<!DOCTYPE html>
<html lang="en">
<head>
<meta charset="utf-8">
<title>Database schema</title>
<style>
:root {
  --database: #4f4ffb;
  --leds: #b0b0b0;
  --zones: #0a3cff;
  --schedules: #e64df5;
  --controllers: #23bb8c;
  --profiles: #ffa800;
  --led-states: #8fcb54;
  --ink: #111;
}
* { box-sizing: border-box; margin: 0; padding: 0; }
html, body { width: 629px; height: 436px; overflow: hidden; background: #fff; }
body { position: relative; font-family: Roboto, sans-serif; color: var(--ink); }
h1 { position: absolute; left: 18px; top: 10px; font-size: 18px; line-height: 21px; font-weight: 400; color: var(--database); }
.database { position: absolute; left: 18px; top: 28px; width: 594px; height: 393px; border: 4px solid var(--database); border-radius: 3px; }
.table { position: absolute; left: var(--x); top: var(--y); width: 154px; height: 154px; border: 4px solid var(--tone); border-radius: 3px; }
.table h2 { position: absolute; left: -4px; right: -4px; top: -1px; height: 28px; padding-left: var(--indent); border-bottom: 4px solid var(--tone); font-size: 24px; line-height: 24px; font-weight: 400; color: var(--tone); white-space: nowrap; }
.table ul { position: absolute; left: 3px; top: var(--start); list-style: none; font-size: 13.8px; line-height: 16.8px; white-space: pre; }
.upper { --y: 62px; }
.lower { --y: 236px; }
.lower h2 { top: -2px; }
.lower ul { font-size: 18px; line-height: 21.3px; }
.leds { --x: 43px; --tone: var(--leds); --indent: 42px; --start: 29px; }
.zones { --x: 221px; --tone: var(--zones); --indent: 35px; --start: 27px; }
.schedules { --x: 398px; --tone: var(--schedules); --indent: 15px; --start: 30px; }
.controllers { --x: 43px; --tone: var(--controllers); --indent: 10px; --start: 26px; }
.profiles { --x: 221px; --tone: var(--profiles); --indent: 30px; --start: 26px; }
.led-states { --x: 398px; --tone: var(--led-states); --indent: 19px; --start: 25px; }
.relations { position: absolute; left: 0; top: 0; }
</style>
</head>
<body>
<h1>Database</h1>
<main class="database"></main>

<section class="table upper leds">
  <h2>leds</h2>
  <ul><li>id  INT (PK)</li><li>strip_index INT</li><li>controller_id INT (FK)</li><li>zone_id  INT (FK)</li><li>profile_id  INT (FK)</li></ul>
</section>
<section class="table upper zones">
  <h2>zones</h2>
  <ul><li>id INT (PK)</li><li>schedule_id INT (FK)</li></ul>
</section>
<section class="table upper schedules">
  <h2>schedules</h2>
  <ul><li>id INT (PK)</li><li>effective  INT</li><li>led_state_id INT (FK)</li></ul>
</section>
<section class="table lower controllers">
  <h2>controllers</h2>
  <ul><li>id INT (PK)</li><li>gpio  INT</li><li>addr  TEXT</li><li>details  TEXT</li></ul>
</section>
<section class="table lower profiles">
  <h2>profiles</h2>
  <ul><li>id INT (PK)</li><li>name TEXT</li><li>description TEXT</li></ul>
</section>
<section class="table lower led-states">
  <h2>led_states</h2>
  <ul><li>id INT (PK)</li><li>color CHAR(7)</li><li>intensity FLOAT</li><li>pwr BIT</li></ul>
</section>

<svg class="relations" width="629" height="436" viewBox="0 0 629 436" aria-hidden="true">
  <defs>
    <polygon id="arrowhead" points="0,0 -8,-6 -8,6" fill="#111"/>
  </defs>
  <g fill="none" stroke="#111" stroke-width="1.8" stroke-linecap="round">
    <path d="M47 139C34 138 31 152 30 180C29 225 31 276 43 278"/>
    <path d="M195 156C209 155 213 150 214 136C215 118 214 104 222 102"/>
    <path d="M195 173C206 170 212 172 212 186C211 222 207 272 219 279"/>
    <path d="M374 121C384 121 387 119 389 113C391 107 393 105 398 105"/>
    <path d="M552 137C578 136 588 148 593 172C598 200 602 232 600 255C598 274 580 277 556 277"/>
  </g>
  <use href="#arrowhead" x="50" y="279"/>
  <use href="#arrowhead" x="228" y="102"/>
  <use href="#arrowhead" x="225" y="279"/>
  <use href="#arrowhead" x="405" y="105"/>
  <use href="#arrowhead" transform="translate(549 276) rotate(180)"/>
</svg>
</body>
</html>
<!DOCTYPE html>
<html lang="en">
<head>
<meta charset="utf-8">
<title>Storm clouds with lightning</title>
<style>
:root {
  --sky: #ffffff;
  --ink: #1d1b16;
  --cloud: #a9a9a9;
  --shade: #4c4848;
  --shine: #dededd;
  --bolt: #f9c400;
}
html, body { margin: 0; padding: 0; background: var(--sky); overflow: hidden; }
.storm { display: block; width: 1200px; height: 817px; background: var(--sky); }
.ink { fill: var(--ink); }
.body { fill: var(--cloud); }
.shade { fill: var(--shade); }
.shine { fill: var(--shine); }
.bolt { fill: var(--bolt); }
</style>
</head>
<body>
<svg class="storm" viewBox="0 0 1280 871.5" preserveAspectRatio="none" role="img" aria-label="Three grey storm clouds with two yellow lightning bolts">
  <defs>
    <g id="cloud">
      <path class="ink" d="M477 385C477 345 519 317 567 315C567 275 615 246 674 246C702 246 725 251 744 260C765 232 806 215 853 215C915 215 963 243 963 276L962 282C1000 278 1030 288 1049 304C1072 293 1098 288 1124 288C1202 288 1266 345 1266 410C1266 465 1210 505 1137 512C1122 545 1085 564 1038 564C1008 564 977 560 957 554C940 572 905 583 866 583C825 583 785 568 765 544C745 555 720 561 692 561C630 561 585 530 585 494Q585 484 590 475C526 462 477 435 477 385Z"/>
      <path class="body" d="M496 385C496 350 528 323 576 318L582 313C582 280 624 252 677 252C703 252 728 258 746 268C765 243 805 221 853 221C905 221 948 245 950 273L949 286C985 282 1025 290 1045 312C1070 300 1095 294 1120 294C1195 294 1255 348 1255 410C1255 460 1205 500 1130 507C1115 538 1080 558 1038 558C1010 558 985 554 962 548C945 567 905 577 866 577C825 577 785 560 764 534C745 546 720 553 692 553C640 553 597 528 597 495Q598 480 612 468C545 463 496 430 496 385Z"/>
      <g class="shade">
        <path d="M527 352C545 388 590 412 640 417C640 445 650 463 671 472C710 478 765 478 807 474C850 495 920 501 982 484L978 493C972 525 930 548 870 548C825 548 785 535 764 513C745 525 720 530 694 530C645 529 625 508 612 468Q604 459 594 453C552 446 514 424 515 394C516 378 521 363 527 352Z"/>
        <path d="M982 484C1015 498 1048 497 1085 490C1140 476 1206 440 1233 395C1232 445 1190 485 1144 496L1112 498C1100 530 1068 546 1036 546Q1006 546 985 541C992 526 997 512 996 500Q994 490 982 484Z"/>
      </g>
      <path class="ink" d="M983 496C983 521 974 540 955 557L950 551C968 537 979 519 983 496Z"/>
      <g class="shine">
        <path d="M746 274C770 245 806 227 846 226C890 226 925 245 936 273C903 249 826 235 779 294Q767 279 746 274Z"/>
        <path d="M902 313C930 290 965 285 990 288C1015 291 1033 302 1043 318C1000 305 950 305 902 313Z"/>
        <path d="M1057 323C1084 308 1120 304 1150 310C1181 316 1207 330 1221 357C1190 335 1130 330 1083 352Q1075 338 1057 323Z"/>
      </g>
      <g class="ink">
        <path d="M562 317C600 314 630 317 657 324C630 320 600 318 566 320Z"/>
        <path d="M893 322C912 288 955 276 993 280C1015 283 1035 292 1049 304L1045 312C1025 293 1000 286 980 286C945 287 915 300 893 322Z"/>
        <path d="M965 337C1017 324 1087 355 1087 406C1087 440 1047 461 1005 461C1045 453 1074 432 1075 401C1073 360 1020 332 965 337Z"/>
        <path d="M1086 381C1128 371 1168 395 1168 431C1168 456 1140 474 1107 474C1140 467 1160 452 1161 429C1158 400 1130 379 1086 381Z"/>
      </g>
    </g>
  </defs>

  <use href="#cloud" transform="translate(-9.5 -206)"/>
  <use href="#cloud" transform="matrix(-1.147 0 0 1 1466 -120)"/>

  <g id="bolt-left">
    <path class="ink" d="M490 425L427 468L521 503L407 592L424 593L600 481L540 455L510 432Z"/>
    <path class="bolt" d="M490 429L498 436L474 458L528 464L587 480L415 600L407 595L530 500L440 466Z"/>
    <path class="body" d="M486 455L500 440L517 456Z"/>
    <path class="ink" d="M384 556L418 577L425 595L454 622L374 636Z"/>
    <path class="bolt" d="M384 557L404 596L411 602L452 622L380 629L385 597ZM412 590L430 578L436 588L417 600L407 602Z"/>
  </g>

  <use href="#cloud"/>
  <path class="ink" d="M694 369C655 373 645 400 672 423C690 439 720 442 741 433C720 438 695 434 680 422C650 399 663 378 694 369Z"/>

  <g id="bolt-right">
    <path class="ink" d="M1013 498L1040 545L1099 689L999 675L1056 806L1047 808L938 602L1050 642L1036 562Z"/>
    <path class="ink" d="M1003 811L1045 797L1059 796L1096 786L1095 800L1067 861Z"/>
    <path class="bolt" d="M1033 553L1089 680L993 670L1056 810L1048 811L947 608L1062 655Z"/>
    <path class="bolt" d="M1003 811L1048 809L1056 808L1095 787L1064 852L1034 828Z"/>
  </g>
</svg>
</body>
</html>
*****
Task —
Lines from the start of the records through the one containing "border-box; margin: 0;" are what should be retyped, exactly and in full, both ends included.

Answer box —
<!DOCTYPE html>
<html lang="en">
<head>
<meta charset="utf-8">
<title>Database schema</title>
<style>
:root {
  --database: #4f4ffb;
  --leds: #b0b0b0;
  --zones: #0a3cff;
  --schedules: #e64df5;
  --controllers: #23bb8c;
  --profiles: #ffa800;
  --led-states: #8fcb54;
  --ink: #111;
}
* { box-sizing: border-box; margin: 0; padding: 0; }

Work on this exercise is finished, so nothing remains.